Date:  11/17/2022

Speaker:   Varun Murali

Location: 122 Gates Hall and Zoom

Time: 2:40 p.m.-3:30 p.m.

AbstractIn this talk we explore algorithms for robust visual navigation at operational speeds. Visual inertial navigation at operational speeds is a challenging problem for robotic vehicles.With a camera, inertial measurement unit (IMU) pairing being ubiquitous to most consumer electronics, they form an ideal pairing for applications on the edge and have found applications ranging from large-scale search and rescue, autonomous driving to home robots such as robotic vacuum cleaners. In general, the navigation problem for robots can be written in the form of the sense-think-act framework for autonomy. The “sensing” part is typically performed in this context as bearing measurements to visually salient locations in the environment; the “planning” part then uses the estimate of the ego-state from the sensors and produces a (compactly represented) trajectory from the current location to the goal. Finally, the “act” or controller follows the plan. This division leaves several interesting problems at the intersection of the parts of the framework. For instance, consider the problem of navigating in a relatively unknown environment; if the future percepts are not carefully planned, it is possible to enter a room with very few visual features that degrade the quality of state estimation, which in turn can result in poor closed-loop performance. To this end, we explore the joint problem of perception and planning in a unified setting and show that this framework results in robust trajectory tracking.

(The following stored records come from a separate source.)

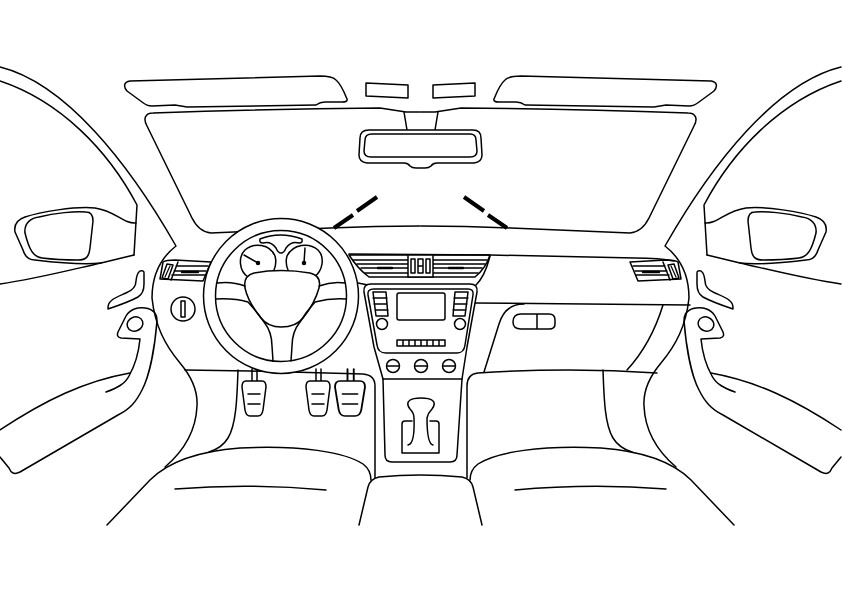
<!DOCTYPE html>
<html lang="en">
<head>
<meta charset="utf-8">
<title>Car interior line drawing</title>
<style>
:root { --ink: #000; --paper: #fff; }
html, body { margin: 0; background: var(--paper); overflow: hidden; }
svg { display: block; width: 842px; height: 596px; }
.drawing { fill: none; stroke: var(--ink); stroke-width: 1.5; stroke-linejoin: round; stroke-linecap: round; }
.solid { fill: var(--paper); }
.dark { fill: var(--ink); }
.wiper { stroke-width: 4; stroke-linecap: butt; }
.fine { stroke-width: 1.2; }
</style>
</head>
<body>
<svg viewBox="0 0 842 596" role="img" aria-label="Line drawing of a car interior seen from the back seat">
<defs>
  <g id="door-side">
    <g class="pillar">
      <path d="M0 67C65 83 128 162 176 246C158 260 152 278 152 298C155 326 165 345 180 363C191 376 198 390 197 406C196 430 185 450 165 467"/>
      <path d="M0 81C60 101 108 150 137 205L134 255"/>
    </g>
    <g class="wing-mirror">
      <path d="M136 223C123 224 116 211 95 208C75 206 40 212 25 217C16 220 14 226 15 232L23 250C25 257 29 260 35 260C60 263 85 265 101 263L134 255"/>
      <path d="M25 233C24 224 30 218 39 217C55 213 75 211 86 212C92 212 93 216 93 221L90 248C89 257 86 260 78 260C65 260 50 259 42 258C33 257 29 249 25 233Z"/>
      <path d="M0 284C35 279 70 270 101 263"/>
    </g>
    <g class="door-trim">
      <path d="M143 271C139 270 137 273 136 281C136 288 131 291 126 293C117 297 107 300 108 309C117 306 129 302 138 297C143 294 144 290 144 284V273Q144 271 143 271Z"/>
      <path d="M106 392C117 388 125 384 129 376Q138 360 140 339L121 338Q116 337 118 332L126 316C130 309 138 307 145 308C153 309 157 313 157 321C155 345 150 375 142 390C136 402 130 409 118 415L20 472C14 475 11 473 9 468L0 457"/>
      <ellipse cx="135" cy="324" rx="8" ry="7" transform="rotate(-20 135 324)"/>
      <path d="M0 430C45 400 85 381 130 373"/>
    </g>
    <g class="seat">
      <path d="M107 525L150 480C170 460 200 451 240 448C300 445 345 452 363 464Q371 470 371 480"/>
      <path d="M175 489Q250 483 326 490"/>
      <path d="M238 370C237 400 236 425 228 438Q222 448 209 452"/>
    </g>
    <g class="sun-visor">
      <path d="M130 81L320 76Q332 76 336 80Q341 84 347 99Q348 102 342 102H325Q320 102 316 105Q250 106 187 107L175 105L152 106Q147 106 142 102L127 91C123 86 124 82 130 81Z"/>
      <path d="M366 83L408 85V98L366 96Z"/>
    </g>
    <g class="side-vent">
      <path d="M163 262Q166 260 175 260L211 262L203 281L160 279Z"/>
      <path d="M167 264L173 265L168 279L162 278ZM178 262L171 280M176 266H208M174 271H206M172 275H205" />
      <path class="fine" d="M170 266L165 277"/>
      <path d="M182 272H198" stroke-width="2.4"/>
    </g>
    <path class="windscreen-side" d="M420 112H406L380 108Q270 109 153 113C145 113 143 119 147 126L192 218Q199 232 211 233L330 228Q375 226 420 226"/>
    <path class="wiper" d="M334 228L353 215M357 211L377 197"/>
  </g>
  <g id="pedal">
    <path class="solid" d="M-2 -13V2M3 -13V2"/>
    <path class="solid" d="M-8 -1H8Q12 -1 12 5L9 28Q8 34 4 34H-4Q-8 34 -9 28L-12 5Q-12 -1 -8 -1Z"/>
    <path d="M-6 12H6M-6 22H6"/>
  </g>
  <g id="round-control">
    <circle r="6.5"/>
    <path d="M-6 0H6"/>
  </g>
  <g id="button-column">
    <path d="M0 0H13L15 24H3ZM0 6H14M1 12H14M2 18H15"/>
  </g>
</defs>

<g class="drawing">
  <use href="#door-side"/>
  <use href="#door-side" transform="translate(841 0) scale(-1 1)"/>

  <g id="rear-view-mirror">
    <path d="M404 112L407 130M438 112L435 130"/>
    <path class="solid" d="M369 130H473Q481 130 481 138L482 155Q482 162 474 163H437Q433 163 431 166Q429 168 425 168H416Q412 168 410 166Q408 163 404 163H367Q359 162 359 155L360 138Q360 130 369 130Z"/>
    <path d="M372 134H470Q476 134 476 140L477 151Q477 157 470 157H371Q364 157 364 151L365 140Q365 134 372 134Z"/>
  </g>

  <g id="dashboard">
    <path d="M349 254L490 255L635 258Q660 258 674 261"/>
    <path d="M358 283L368 285M476 285C486 275 488 263 490 256"/>
    <path d="M474 303L690 305"/>
    <path d="M484 372L499 324Q505 304 524 304"/>
    <path d="M627 370Q651 344 663 305"/>
    <path d="M185 370L250 371L363 374Q375 375 375 386V478"/>
    <path d="M657 373Q570 367 478 373Q467 374 467 386V478"/>
    <g id="glovebox-handle">
      <path d="M521 314H549Q555 314 555 320V324Q555 329 549 329H521Q513 329 513 322Q513 314 521 314ZM537 314V329"/>
    </g>
    <g id="light-switch">
      <circle cx="183" cy="309" r="12"/>
      <rect x="181" y="301" width="4" height="16"/>
    </g>
  </g>

  <g id="centre-vents">
    <path d="M349 255H490Q486 268 475 277H369Q358 269 349 255Z"/>
    <path d="M353 260H408M357 264H408M361 268H408M365 273H408M433 260H487M433 264H485M433 268H482M433 273H478"/>
    <path d="M378 268H392M449 268H463" stroke-width="2.4"/>
    <rect class="solid" x="408" y="255" width="25" height="22"/>
    <path d="M411 259H415V273H411ZM426 259H430V273H426ZM418 259H423V273H418ZM418 266H423"/>
  </g>

  <g id="centre-console">
    <path class="solid" d="M371 284H470Q478 284 477 292L467 347L462 379H383L374 347L364 292Q363 284 371 284Z"/>
    <path d="M374 289H468Q474 289 473 295L465 345Q464 353 457 353H386Q378 353 377 345L368 295Q367 289 374 289Z"/>
    <rect x="397" y="293" width="48" height="27" rx="2"/>
    <use href="#button-column" x="373" y="292"/>
    <use href="#button-column" transform="translate(468 292) scale(-1 1)"/>
    <circle cx="382" cy="324" r="5.5"/>
    <circle cx="460" cy="324" r="5.5"/>
    <path d="M397 340H445V346H397ZM403 340V346M409 340V346M415 340V346M421 340V346M427 340V346M433 340V346M439 340V346"/>
    <use href="#round-control" x="393" y="366"/>
    <use href="#round-control" x="421" y="366"/>
    <use href="#round-control" x="449" y="366"/>
    <path d="M383 379L385 455Q385 462 392 462H450Q457 462 457 455L462 379"/>
  </g>

  <g id="gear-lever">
    <path d="M412 421H405Q402 421 402 424V453H439V424Q439 421 436 421H430"/>
    <path class="solid" d="M408 445Q415 444 414 418Q414 413 410 409C404 401 411 398 421 398C431 398 438 401 432 409Q428 413 427 418Q427 444 433 445"/>
  </g>

  <path id="armrest" class="solid" d="M359 525L368 487Q370 479 379 477Q420 473 462 477Q471 479 473 487L482 525"/>

  <g id="pedals">
    <use href="#pedal" x="254" y="382"/>
    <use href="#pedal" x="318" y="382"/>
    <use href="#pedal" transform="translate(350 382) scale(1.25 1)"/>
  </g>

  <g id="steering-wheel">
    <circle class="solid" cx="281" cy="296" r="77.5"/>
    <circle cx="281" cy="296" r="65.5"/>
    <g id="instruments">
      <path d="M260 239Q280 231 302 239Q303 243 299 243Q291 241 286 248Q284 253 281 253Q278 253 276 248Q271 241 263 243Q259 243 260 239Z"/>
      <path d="M248 277C239 271 238 257 245 250C254 242 270 244 275 256Q277 263 274 270"/>
      <path d="M314 277C323 271 325 257 318 250C309 242 293 244 287 256Q285 263 288 270"/>
      <path d="M244 255L258 263M304 263L305 248"/>
      <circle class="dark" cx="258" cy="263" r="1.5"/>
      <circle class="dark" cx="304" cy="263" r="1.5"/>
    </g>
    <path class="solid" d="M254 273Q281 268 310 273Q322 276 319 288Q315 303 303 318Q296 327 281 327Q268 327 261 318Q248 302 245 288Q243 276 254 273Z"/>
    <path d="M217 283Q232 281 245 286M216 299Q234 298 248 302Q257 312 264 322Q272 332 272 346L273 361"/>
    <path d="M345 283Q332 281 319 286M346 299Q330 298 315 302Q306 312 300 322Q292 332 292 346L291 361"/>
    <path d="M232 339Q250 324 259 316M232 339Q240 349 250 353"  stroke="none"/>
  </g>
</g>
</svg>
</body>
</html>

Bio: Varun is currently a PhD candidate at MIT working on decision making under uncertainty for agile navigation. Previously, he was a Computer Scientist with the Computer Vision Technology group at SRI International in Princeton, New Jersey, USA working on GPS denied localization algorithms using low cost sensors. Varun received his bachelor’s degree in Electronics and Communications Engineering from the University of Kent at Canterbury, UK. He also received master’s degrees in Electrical and Computer Engineering and Computer Science with a specialization in computational perception and robotics from the Georgia Institute of Technology. He has also held positions at Dynamic Load Monitoring, Southampton, UK and BMW, Munich, Germany. He enjoys research roles and has been involved in different areas of research in robotics and computer vision, including work on joint perception and planning, semantic localization, guaranteed safe navigation and smooth control for wearable robotics.